### PROBLEM DETAILS
When you reach the line that contains "1047Q213 1044 215" in the data below, start reproducing lines exactly, and stop after the line that contains "969C178 984 132".

'''

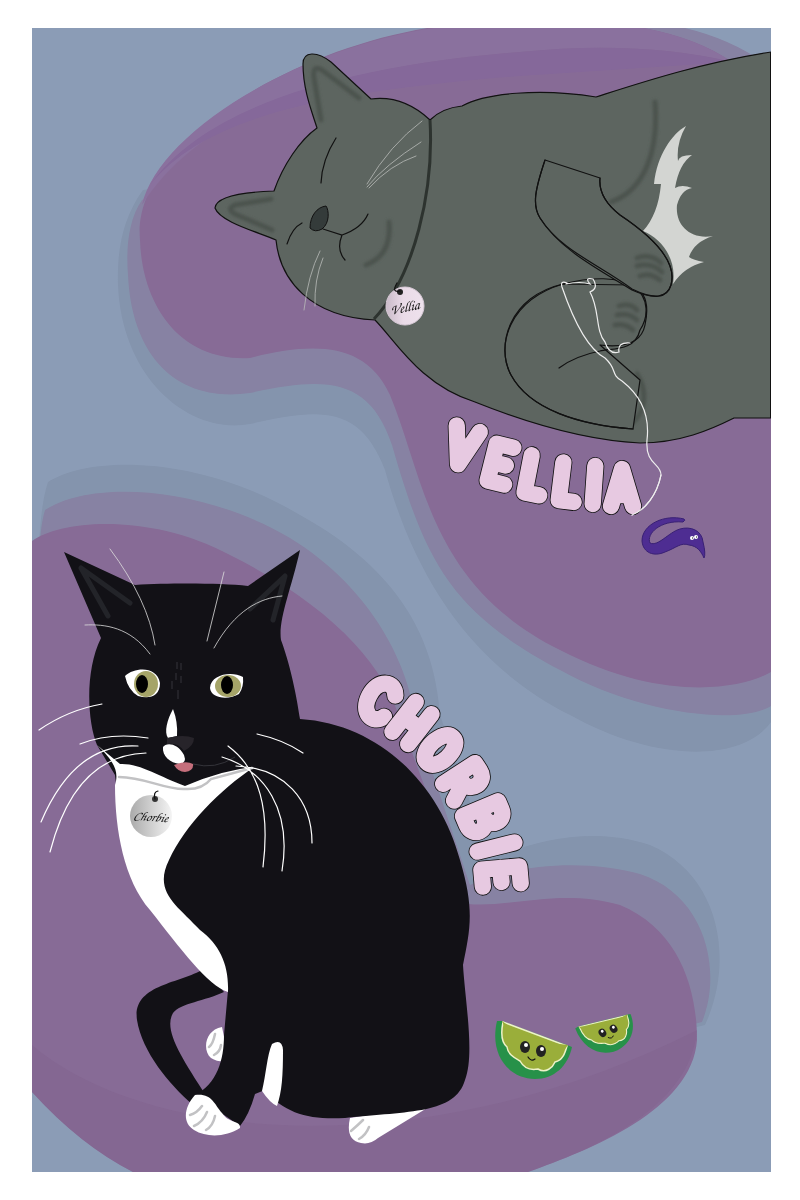
<!DOCTYPE html>
<html lang="en">
<head>
<meta charset="utf-8">
<title>Two cats poster</title>
<style>
:root{--paper:#fff;--sky:#8b9cb6;--halo:#8494ad;--mist:#8782a3;--plum:#876b96;--plum-light:#8a719e;--grey-fur:#5d6560;--grey-dark:#4b524e;--black-fur:#121116;--ink:#111;--pink:#e7c9e1;--worm:#4e2d92;--rind:#279149;--pulp:#9aae3a;--iris:#a5a468}
html,body{margin:0;background:var(--paper);overflow:hidden}
svg{display:block;width:800px;height:1200px}
.sky{fill:var(--sky)}.halo{fill:var(--halo)}.mist{fill:var(--mist)}.plum{fill:var(--plum)}.plum-light{fill:var(--plum-light)}
.line{fill:none;stroke:var(--ink);stroke-width:1.2;stroke-linecap:round}
.grey{fill:var(--grey-fur);stroke:var(--ink);stroke-width:1.2;stroke-linejoin:round}
.shade{fill:none;stroke:var(--grey-dark);stroke-width:5;stroke-linecap:round;filter:url(#soft)}
.thread{fill:none;stroke:#eee;stroke-width:1.2;stroke-linecap:round}
.whisker{fill:none;stroke:#fff;stroke-width:1.2;stroke-linecap:round}
.faint{stroke:#b9bbb9;stroke-width:.8}
.black{fill:var(--black-fur)}.white{fill:#fff}
.toe{fill:none;stroke:#c2c2c4;stroke-width:2.5;stroke-linecap:round}
.ear{fill:none;stroke:#232429;stroke-width:5;stroke-linecap:round;stroke-linejoin:round}
.lettering{fill:none;stroke-linecap:round;stroke-linejoin:round}
.edge{stroke:var(--ink);stroke-width:18}
.bubble{stroke:var(--pink);stroke-width:16.4}
.tag{font:italic 18px "TeX Gyre Chorus",cursive;fill:var(--ink);text-anchor:middle}
</style>
</head>
<body>
<svg viewBox="0 0 800 1200" role="img" aria-label="A sleeping grey cat and a sitting tuxedo cat with their names and toys">
<defs>
<clipPath id="panel"><rect x="32" y="28" width="739" height="1144"/></clipPath>
<filter id="soft" x="-50%" y="-50%" width="200%" height="200%"><feGaussianBlur stdDeviation="1.6"/></filter>
<linearGradient id="pink-tag"><stop stop-color="#c9bac8"/><stop offset=".45" stop-color="#eadbe8"/><stop offset="1" stop-color="#eee2ed"/></linearGradient>
<linearGradient id="silver-tag"><stop stop-color="#aaa"/><stop offset="1" stop-color="#f4f4f4"/></linearGradient>
<path id="C" d="M11-12C4-25-12-19-12 0S4 25 11 12"/>
<path id="H" d="M-10-19V19M10-19V19M-10 0H10"/>
<path id="O" d="M0-18C14-18 14 18 0 18S-14-18 0-18Z"/>
<path id="R" d="M-9 19V-19H0C14-19 14 2 0 2H-6M2 3L11 19"/>
<path id="B" d="M-9-19V19H1C15 19 15 0 0 0H-6M-9-19H0C13-19 13 0 0 0"/>
<path id="I" d="M0-19V19"/>
<path id="E" d="M9-19H-8V19H9M-8 0H6"/>
<path id="V" d="M-12-19L0 18L12-19"/>
<path id="L" d="M-6-19V19H9"/>
<path id="A" d="M-11 19L0-18L11 19M-6 8H6"/>
<g id="lime">
<path fill="var(--rind)" d="M-37-29C-45 5-25 29 1 29C20 29 34 16 38-3L33-5L-32-29Z"/>
<path fill="var(--pulp)" stroke="#eef2c8" stroke-width="1.5" d="M-31-28C-33-18-33-8-27-3C-26 5-19 8-14 11C-9 20-1 20 4 19C12 24 19 17 21 12C29 10 31 3 33-4Z"/>
<path fill="var(--pulp)" d="M-32-29Q-5-8 34-5L31-1L-30-24Z"/>
<ellipse cx="-9" cy="-3" rx="5" ry="6" fill="#222"/><ellipse cx="7" cy="1" rx="5" ry="6" fill="#222"/>
<circle cx="-8" cy="-5" r="2" fill="#fff"/><circle cx="8" cy="-1" r="2" fill="#fff"/>
<path class="line" d="M-6 7Q-3 12 1 9"/>
</g>
</defs>

<rect width="800" height="1200" fill="var(--paper)"/>
<g id="background" clip-path="url(#panel)">
<rect class="sky" x="32" y="28" width="739" height="1144"/>
<g id="upper-blobs">
<path class="halo" d="M143 190C121 220 117 255 118 285C122 380 190 435 250 424C320 408 360 405 385 470C410 560 460 660 570 715C650 760 740 765 771 722V100Z"/>
<path class="mist" d="M142 200C128 220 126 250 128 275C132 360 180 403 250 393C330 375 370 380 392 445C425 560 450 612 560 670C640 715 740 725 771 706V68Q735 40 685 28H500Z"/>
<path class="plum" d="M140 240C130 130 340 20 500 22Q660 12 732 62L771 110V672C740 690 660 702 560 650C430 585 425 480 390 395C365 340 310 343 250 358C180 362 142 305 140 240Z"/>
<path class="plum-light" d="M142 205C160 125 330 25 500 22Q660 12 732 62Q640 40 520 52C350 65 205 105 142 205Z"/>
<path d="M150 185C210 110 350 90 520 76L732 62Q640 40 520 52C360 65 210 100 150 185Z" fill="#85689a"/>
</g>
<g id="lower-blobs">
<path class="halo" d="M32 660C40 600 35 520 48 482C90 455 200 455 300 515C400 570 435 640 440 715L490 860C530 842 590 825 650 845C720 875 735 960 705 1025L400 1100L32 1060Z"/>
<path class="mist" d="M32 620C42 580 36 540 45 510C90 480 200 485 290 538C375 590 410 670 415 720L470 885C520 862 590 860 640 874C705 895 723 970 702 1022L400 1100L32 1060Z"/>
<path class="plum" d="M32 541C60 520 150 512 230 555C330 605 385 665 400 720L468 904C510 908 560 888 620 905C680 930 697 990 697 1040C692 1110 590 1150 528 1172H133Q80 1145 32 1092Z"/>
<path d="M32 1045C150 1145 430 1165 697 1030C690 1110 590 1150 528 1172H133Q80 1145 32 1092Z" fill="#82658f" opacity=".6"/>
</g>
</g>

<g id="grey-cat" clip-path="url(#panel)">
<path class="grey" d="M771 52C700 63 640 83 596 97C540 88 485 93 462 106Q442 108 430 120C415 106 395 96 371 99L331 62C317 51 303 51 303 64C303 90 312 112 317 128C300 140 283 165 274 191C245 192 216 196 215 208C220 222 258 232 276 240C280 280 310 317 375 320C395 340 420 385 475 402C520 420 580 440 640 443C680 443 710 430 734 418H771Z"/>
<path class="shade" d="M359 98L322 70Q312 64 314 78L321 120M271 199L235 205Q226 209 235 214L272 230M389 222Q392 255 366 265M655 102C659 150 645 190 611 202M637 374C650 395 643 415 630 425"/>
<path fill="none" stroke="#2d332f" stroke-width="3" d="M430 120C434 190 415 275 374 319"/>
<path class="line" d="M336 138Q322 160 321 183M287 244Q292 228 302 223M323 229L342 235Q362 228 368 214M342 235Q336 250 345 260"/>
<path fill="#343b3a" stroke="#111" d="M326 206C317 207 310 216 310 228Q315 233 322 229C330 223 329 210 326 206Z"/>
<path class="whisker faint" d="M367 184Q390 145 422 121M367 187Q385 165 421 142M369 188Q390 165 416 156M320 251Q308 275 304 310M323 258Q314 280 315 306"/>
<path d="M686 126C672 134 657 155 654 184H661C659 205 653 220 643 231C660 238 677 257 673 284Q684 267 704 262Q693 260 689 257Q694 242 713 236C690 240 675 225 677 205Q681 190 692 188Q682 184 675 188Q679 164 692 155Q679 155 678 161Q676 143 686 126Z" fill="#d3d5d2"/>
<path class="grey" stroke="none" d="M563 284C510 300 495 345 511 375C530 410 580 425 633 429L640 380L600 345Q640 350 645 325Q652 293 631 285Z"/>
<path class="line" d="M633 429C580 425 530 410 511 375C495 345 510 296 563 284C590 277 620 276 634 287C650 298 648 318 640 330C635 352 610 348 600 351Q575 356 559 368"/>
<path class="grey" stroke="none" d="M545 160C535 190 532 205 540 218C560 250 600 270 632 290Q665 305 671 285C678 260 650 235 620 215Q598 198 600 178Z"/>
<path class="line" d="M545 160C535 190 532 205 540 218C560 250 600 265 632 289Q665 305 671 285C678 260 650 235 620 215Q598 198 600 178"/>
<path class="shade" d="M637 258Q650 253 661 263M637 266Q651 262 662 272M640 276Q650 272 660 280M619 306Q630 302 637 310M617 315Q629 312 637 320M615 325Q625 323 633 330"/>
<path class="thread" d="M567 283Q560 280 562 287C575 325 590 350 605 358C618 370 610 374 622 381C640 395 650 415 647 440C645 465 661 463 661 475C657 495 645 510 632 515M566 284Q580 281 590 284Q584 277 593 279Q599 288 590 292C600 310 595 330 605 342Q609 355 619 352Q617 342 630 343"/>
<path d="M770.5 52V418" stroke="#111"/>
<circle cx="405" cy="306" r="19" fill="url(#pink-tag)" stroke="#d9cbd8"/>
<circle cx="400" cy="292" r="3" fill="#222"/><path class="line" d="M400 291Q391 293 397 283"/>
<text class="tag" transform="translate(405 312) rotate(-12)" font-size="15" style="font-size:14px">Vellia</text>
</g>

<g id="worm-toy">
<path fill="var(--worm)" stroke="#392074" d="M684 519C665 514 642 524 642 541C643 553 654 557 665 552C676 548 681 542 689 545C697 546 701 551 704 558Q706 554 703 542C702 530 690 526 680 529C669 532 658 547 650 543C646 534 660 520 683 522Q686 520 684 519Z"/>
<circle cx="692" cy="538" r="2" fill="#fff"/><circle cx="696" cy="537" r="2" fill="#fff"/><path d="M692 538h1M696 537h1" stroke="#111"/>
</g>

<g id="black-cat">
<path class="white" d="M222 1027C205 1030 202 1050 211 1058Q219 1063 229 1061ZM350 1118Q345 1140 361 1143Q370 1145 378 1138L432 1105Z"/>
<path class="toe" d="M209 1047Q213 1044 215 1034M214 1055Q220 1052 221 1045M351 1131Q358 1125 363 1120M359 1139Q366 1135 369 1127"/>
<path class="black" d="M204 969C178 984 132 985 137 1020C142 1052 170 1085 192 1104L205 1094C182 1058 163 1030 173 1013C181 1003 205 1001 224 992Z"/>
<path class="black" d="M64 552L135 585C170 583 220 583 248 586L300 550C291 590 278 620 281 640C292 670 297 700 300 719C380 724 440 785 460 860C475 910 470 930 463 965C465 1000 475 1055 465 1080C455 1114 410 1111 345 1118C310 1120 285 1114 265 1090L255 1094Q249 1115 240 1126L195 1095C217 1084 224 1060 224 1035L228 990C190 960 130 890 118 800L115 775L97 745C87 720 85 670 101 638Z"/>
<path class="white" d="M97 745C115 762 119 772 115 785C115 830 124 880 150 910C180 948 208 986 228 992C229 965 220 945 200 930C177 905 153 892 169 860C185 825 220 790 254 767Q222 770 185 786C160 777 140 763 120 764ZM195 1095C212 1093 214 1104 222 1113C229 1124 241 1120 240 1128C226 1137 207 1138 194 1130C182 1123 184 1107 195 1095ZM272 1044Q282 1038 283 1050C283 1075 282 1092 277 1106Q270 1103 262 1091C266 1075 267 1055 272 1044Z"/>
<path class="toe" d="M190 1115Q197 1113 202 1106M194 1126Q203 1122 207 1112M206 1130Q213 1126 215 1116M119 777C145 777 165 790 185 789Q202 790 211 779L252 768"/>
<path class="ear" d="M130 603L81 568L108 616M250 609L285 576L273 620"/>
<g id="cat-face">
<path class="white" d="M125 676C135 667 157 666 160 683C160 697 149 699 138 696Q128 690 125 676ZM243 677C232 671 211 674 210 688C211 699 229 700 239 694Q244 687 243 677Z"/>
<ellipse cx="146" cy="684" rx="12" ry="13" fill="var(--iris)"/><ellipse cx="228" cy="686" rx="13" ry="11" fill="var(--iris)"/>
<ellipse cx="142" cy="684" rx="6" ry="9"/><ellipse cx="227" cy="685" rx="6" ry="9"/>
<path class="white" d="M173 709C167 720 164 732 168 738L177 736Q178 722 173 709ZM163 747C166 742 178 743 184 755Q187 763 180 764C170 763 162 756 163 747Z"/>
<path fill="#27242a" d="M167 738Q184 734 194 738Q194 746 184 751Q178 742 167 744Z"/>
<path fill="#c56f7c" d="M174 765Q186 760 193 764Q194 771 185 772Q178 772 174 765Z"/>
<path d="M193 764Q215 770 235 757M177 662V669M181 663V670M176 673V680M172 681V689M181 676V683M178 690V699" fill="none" stroke="#34343a"/>
</g>
<path class="whisker" d="M102 704Q68 710 39 730M148 738Q110 732 80 744M138 746Q75 742 41 822M146 753Q75 755 50 852M228 746C260 770 270 810 263 867M222 757C265 770 292 810 282 871M236 766C285 768 312 800 312 843M257 734Q284 740 303 753"/>
<path class="whisker faint" style="stroke:#ddd" d="M155 645Q148 600 110 549M150 654C130 627 105 624 85 625M207 641L224 572M214 648C235 610 260 598 282 596"/>
<circle cx="151" cy="816" r="21" fill="url(#silver-tag)"/>
<circle cx="155" cy="799" r="3" fill="#333"/><path class="line" d="M155 799Q153 792 158 791"/>
<text class="tag" transform="translate(150 821) rotate(4)" style="font-size:13px">Chorbie</text>
</g>

<g id="name-vellia" class="lettering" role="img" aria-label="VELLIA">
<g transform="translate(463 447) rotate(16)"><use href="#V" class="edge"/><use href="#V" class="bubble"/></g>
<g transform="translate(500 464) rotate(14)"><use href="#E" class="edge"/><use href="#E" class="bubble"/></g>
<g transform="translate(534 475) rotate(11)"><use href="#L" class="edge"/><use href="#L" class="bubble"/></g>
<g transform="translate(567 482) rotate(7)"><use href="#L" class="edge"/><use href="#L" class="bubble"/></g>
<g transform="translate(594 485) rotate(4)"><use href="#I" class="edge"/><use href="#I" class="bubble"/></g>
<g transform="translate(622 487)"><use href="#A" class="edge"/><use href="#A" class="bubble"/></g>
</g>
<g id="name-chorbie" class="lettering" role="img" aria-label="CHORBIE">
<g transform="translate(380 701) rotate(28)"><use href="#C" class="edge"/><use href="#C" class="bubble"/></g>
<g transform="translate(412 723) rotate(38)"><use href="#H" class="edge"/><use href="#H" class="bubble"/></g>
<g transform="translate(440 750) rotate(47)"><use href="#O" class="edge"/><use href="#O" class="bubble"/></g>
<g transform="translate(464 781) rotate(57)"><use href="#R" class="edge"/><use href="#R" class="bubble"/></g>
<g transform="translate(484 817) rotate(67)"><use href="#B" class="edge"/><use href="#B" class="bubble"/></g>
<g transform="translate(496 847) rotate(76)"><use href="#I" class="edge"/><use href="#I" class="bubble"/></g>
<g transform="translate(501 876) rotate(85)"><use href="#E" class="edge"/><use href="#E" class="bubble"/></g>
</g>
<path class="thread" d="M661 475C657 495 645 510 632 515"/>

<g id="lime-toys">
<use href="#lime" transform="translate(534 1050)"/>
<use href="#lime" transform="translate(609 1031) rotate(-34) scale(.72)"/>
</g>
</svg>
</body>
</html>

'''

### ANSWER SECTION
<path class="toe" d="M209 1047Q213 1044 215 1034M214 1055Q220 1052 221 1045M351 1131Q358 1125 363 1120M359 1139Q366 1135 369 1127"/>
<path class="black" d="M204 969C178 984 132 985 137 1020C142 1052 170 1085 192 1104L205 1094C182 1058 163 1030 173 1013C181 1003 205 1001 224 992Z"/>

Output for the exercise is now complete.